Recovery plans reflect government’s erratic performance
02 July, 2020
Chancellor Rishi Sunak
THE Leicester lockdown is likely to be among the first of many flare-ups that will disfigure our lives for some time to come.
It is likely to take many months to produce a vaccine and even then Covid 19 virus will prove an elusive victim, according to scientists. They of course have differing opinions but several who were publicly supportive of the government are now seen less in public.
The government rallied to the economy at the outbreak of the pandemic and has so far kept the economy afloat – just.
In the absence of the next steps, it governs by “announcements”, seeking headlines for various projects, many of which do not amount to a great deal – the planned expenditure on roads or hospitals will not materially affect things.
Its more grandiose plans for the northern regions will take years to come into effect – and much of the skilled labour will come from outside the UK which has neglected its manufacturing base for 30 years.

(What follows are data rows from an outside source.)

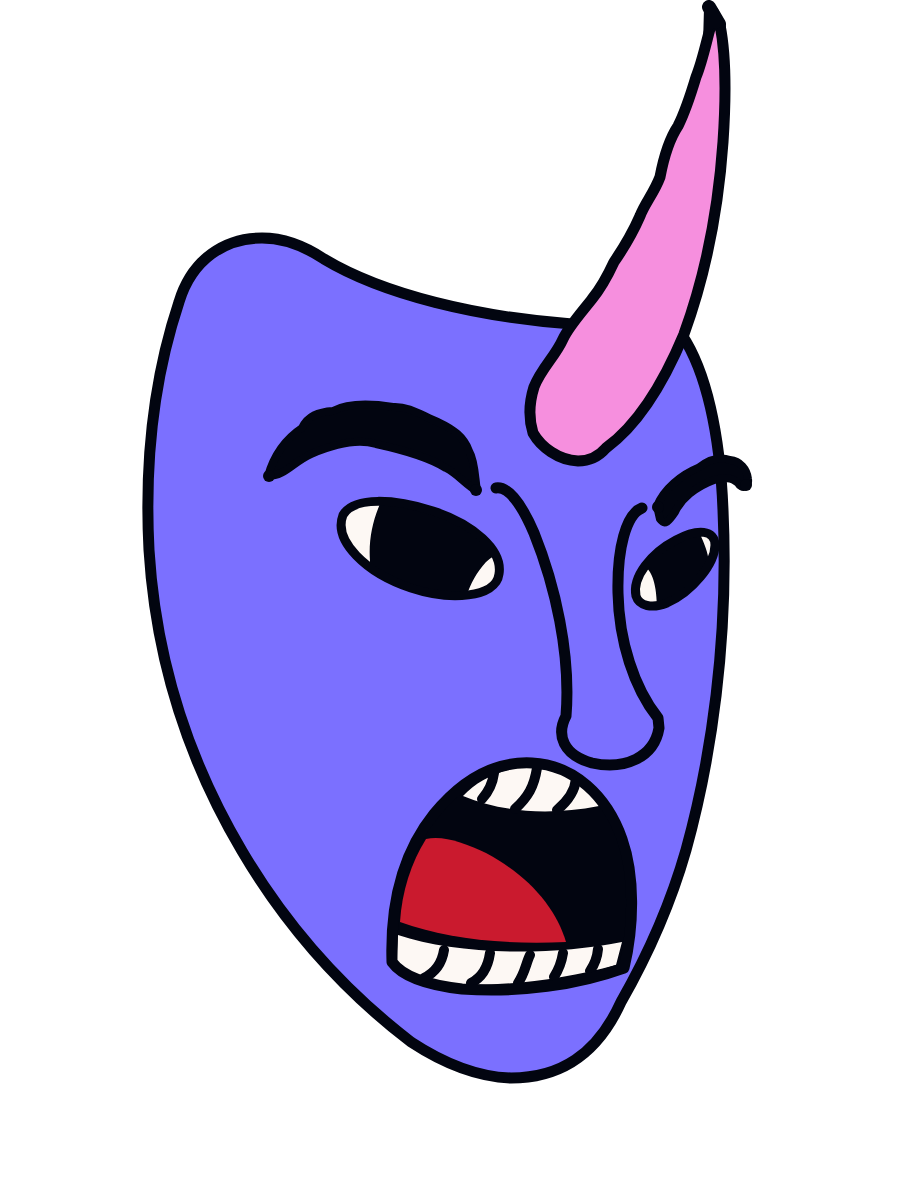
<!DOCTYPE html>
<html lang="en">
<head>
<meta charset="utf-8">
<title>Horned mask</title>
<style>
:root {
  --paper: #ffffff;
  --skin: #7b70ff;
  --ink: #020510;
  --horn: #f68fde;
  --tongue: #ca1a2e;
  --ivory: #fdf8f4;
}
html, body { margin: 0; background: var(--paper); overflow: hidden; }
svg { display: block; width: 900px; height: 1200px; }
.line { fill: none; stroke: var(--ink); stroke-width: 11; stroke-linecap: round; stroke-linejoin: round; }
.skin { fill: var(--skin); }
.horn { fill: var(--horn); }
.tongue { fill: var(--tongue); }
.ivory { fill: var(--ivory); }
.ink { fill: var(--ink); }
.brow { fill: var(--ink); stroke: var(--ink); stroke-width: 8; stroke-linejoin: round; }
.eye-line { stroke-width: 9; }
</style>
</head>
<body>
<svg viewBox="0 0 900 1200" role="img" aria-label="Angry violet mask with a pink horn and an open mouth">
  <defs>
    <path id="left-eye" d="M343 515C354 496 395 499 433 511C473 524 503 550 499 574C496 598 450 601 411 588C366 573 333 541 343 515Z"/>
    <path id="right-eye" d="M636 596C632 577 651 553 676 540C698 528 715 530 715 545C715 564 692 592 667 603C652 609 639 606 636 596Z"/>
    <path id="mouth" d="M392 962C390 900 405 850 434 814C462 780 494 761 532 763C574 765 607 796 622 839C635 876 634 926 624 968C577 985 520 993 462 989C427 985 402 976 392 962Z"/>
    <clipPath id="left-eye-clip"><use href="#left-eye"/></clipPath>
    <clipPath id="right-eye-clip"><use href="#right-eye"/></clipPath>
    <clipPath id="mouth-clip"><use href="#mouth"/></clipPath>
  </defs>

  <g id="face">
    <path class="line skin" style="fill:var(--skin)" d="M179 302C192 259 225 238 262 238C284 238 303 245 324 259C384 295 478 317 572 324L682 335C706 371 720 433 723 510C729 640 711 760 686 850C668 913 645 960 621 1002C597 1055 560 1078 511 1078C477 1077 443 1063 411 1042C347 993 288 929 242 851C191 765 156 664 149 550C144 454 156 371 179 302Z"/>
  </g>

  <g id="horn">
    <path class="line" style="fill:var(--horn)" d="M713 18C707 38 703 60 696 77C690 97 684 114 678 126C670 138 664 156 660 177C654 193 645 203 640 216C633 232 625 246 614 262C608 275 601 288 592 299C582 312 569 326 563 339C555 357 542 367 534 387C529 403 529 420 533 433C541 447 558 460 578 461C590 461 600 455 606 448C639 424 664 382 684 334C704 279 718 214 723 142C726 98 726 55 720 25Z"/>
    <path class="line" style="stroke-width:14" d="M709 7L719 24"/>
    <path class="ink" d="M704 8Q711 -1 718 9L726 27L713 29L703 44Z"/>
  </g>

  <g id="eyebrows">
    <path class="brow" d="M268 476C274 455 284 440 302 428C308 416 318 412 333 411C350 402 374 404 393 407C410 406 424 417 438 422C453 429 464 437 469 451C475 461 475 478 477 491C466 485 458 474 446 468C427 456 399 449 376 444C356 438 332 445 311 454C293 462 285 476 268 476Z"/>
    <circle class="ink" cx="269" cy="476" r="6"/>
    <circle class="ink" cx="476" cy="490" r="6"/>
    <path class="brow" d="M657 506C664 489 681 475 698 468C708 460 719 456 730 460C740 461 747 469 748 479C749 487 742 490 738 483C731 476 723 478 714 480C695 487 681 499 675 512C669 521 665 526 660 519Z"/>
    <circle class="ink" cx="746" cy="485" r="6"/>
    <circle class="ink" cx="658" cy="507" r="6"/>
  </g>

  <g id="eyes">
    <use href="#left-eye" class="ivory"/>
    <path class="ink" clip-path="url(#left-eye-clip)" d="M387 490C375 511 368 535 370 561V610H462C467 592 473 576 486 562C493 555 500 553 506 552V480Z"/>
    <use href="#left-eye" class="line eye-line"/>
    <use href="#right-eye" class="ivory"/>
    <path class="ink" clip-path="url(#right-eye-clip)" d="M640 564C652 568 657 583 657 612H700L709 563C708 552 704 543 700 534L680 520Z"/>
    <use href="#right-eye" class="line eye-line"/>
  </g>

  <g id="nose" class="line">
    <path d="M496 488C509 486 522 505 534 533C555 585 571 654 566 716C556 735 563 755 592 763C624 770 654 758 659 728L658 718C634 688 619 641 618 593C617 549 626 514 642 508"/>
  </g>

  <g id="mouth-interior">
    <use href="#mouth" class="ink"/>
    <g clip-path="url(#mouth-clip)">
      <path id="upper-teeth" class="ivory" d="M463 796C478 780 505 766 532 767C563 768 585 783 599 806C548 816 502 812 463 796Z"/>
      <path class="tongue" d="M400 922C402 891 411 863 426 839C443 835 465 843 486 853C529 876 556 908 566 942C499 945 444 938 400 922Z"/>
      <path id="lower-teeth" class="ivory" d="M398 935C454 954 546 957 622 942L616 965C557 981 493 988 445 983C421 980 404 972 397 962Z"/>
      <g id="tooth-gaps" class="line" style="stroke-width:10">
        <path d="M494 773Q492 788 482 799M537 768C534 787 528 797 515 809M576 779C575 790 568 801 557 810"/>
        <path d="M444 950C442 963 436 972 424 978M490 953C488 967 483 977 471 983M530 955C526 963 525 973 518 983M563 953Q561 966 554 977M598 949Q597 961 590 971"/>
      </g>
    </g>
    <use href="#mouth" class="line"/>
  </g>
</svg>
</body>
</html>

Jobs and housing – these are the two main missing links in the chain. Companies are preparing to lay off staff once their furloughed pay comes to an end at the end of October.
Employment could be boosted by a housing drive but we shall see whether it is aired in a sort of Keynesian state intervention programme in the Chancellor’s autumn budget.
In the meantime rents remain staggeringly high in Camden and central London while little land is available for development. The government opposes any form of rent control. The council does its best but is limited by falling funds from Whitehall and tight centralised controls.
According to the latest figures from the Office of National Statistics, future demand will be for studio or one bedroom units as a diminishing child population will mean fewer families.
In the battle to defeat the virus, the victims in the front line are black and Asian workers – in hospitals, shops and transport. Councillors sent a message from the town hall this week underlining this reality which is recognised by the government.
But what can the council do with its limited powers?
The media plays up the need to get Britain back to work which means it tends to play down the dangers of the virus.
Hence, it was caught unawares by the Leicester outbreak though non-government scientists have been repeatedly warning this was bound to happen. They were amazed, in a YouTube broadcast this week, that the government had managed to make pubs safe before schools were secure for children.
To them, it summed up the topsy-turvy performance of the government.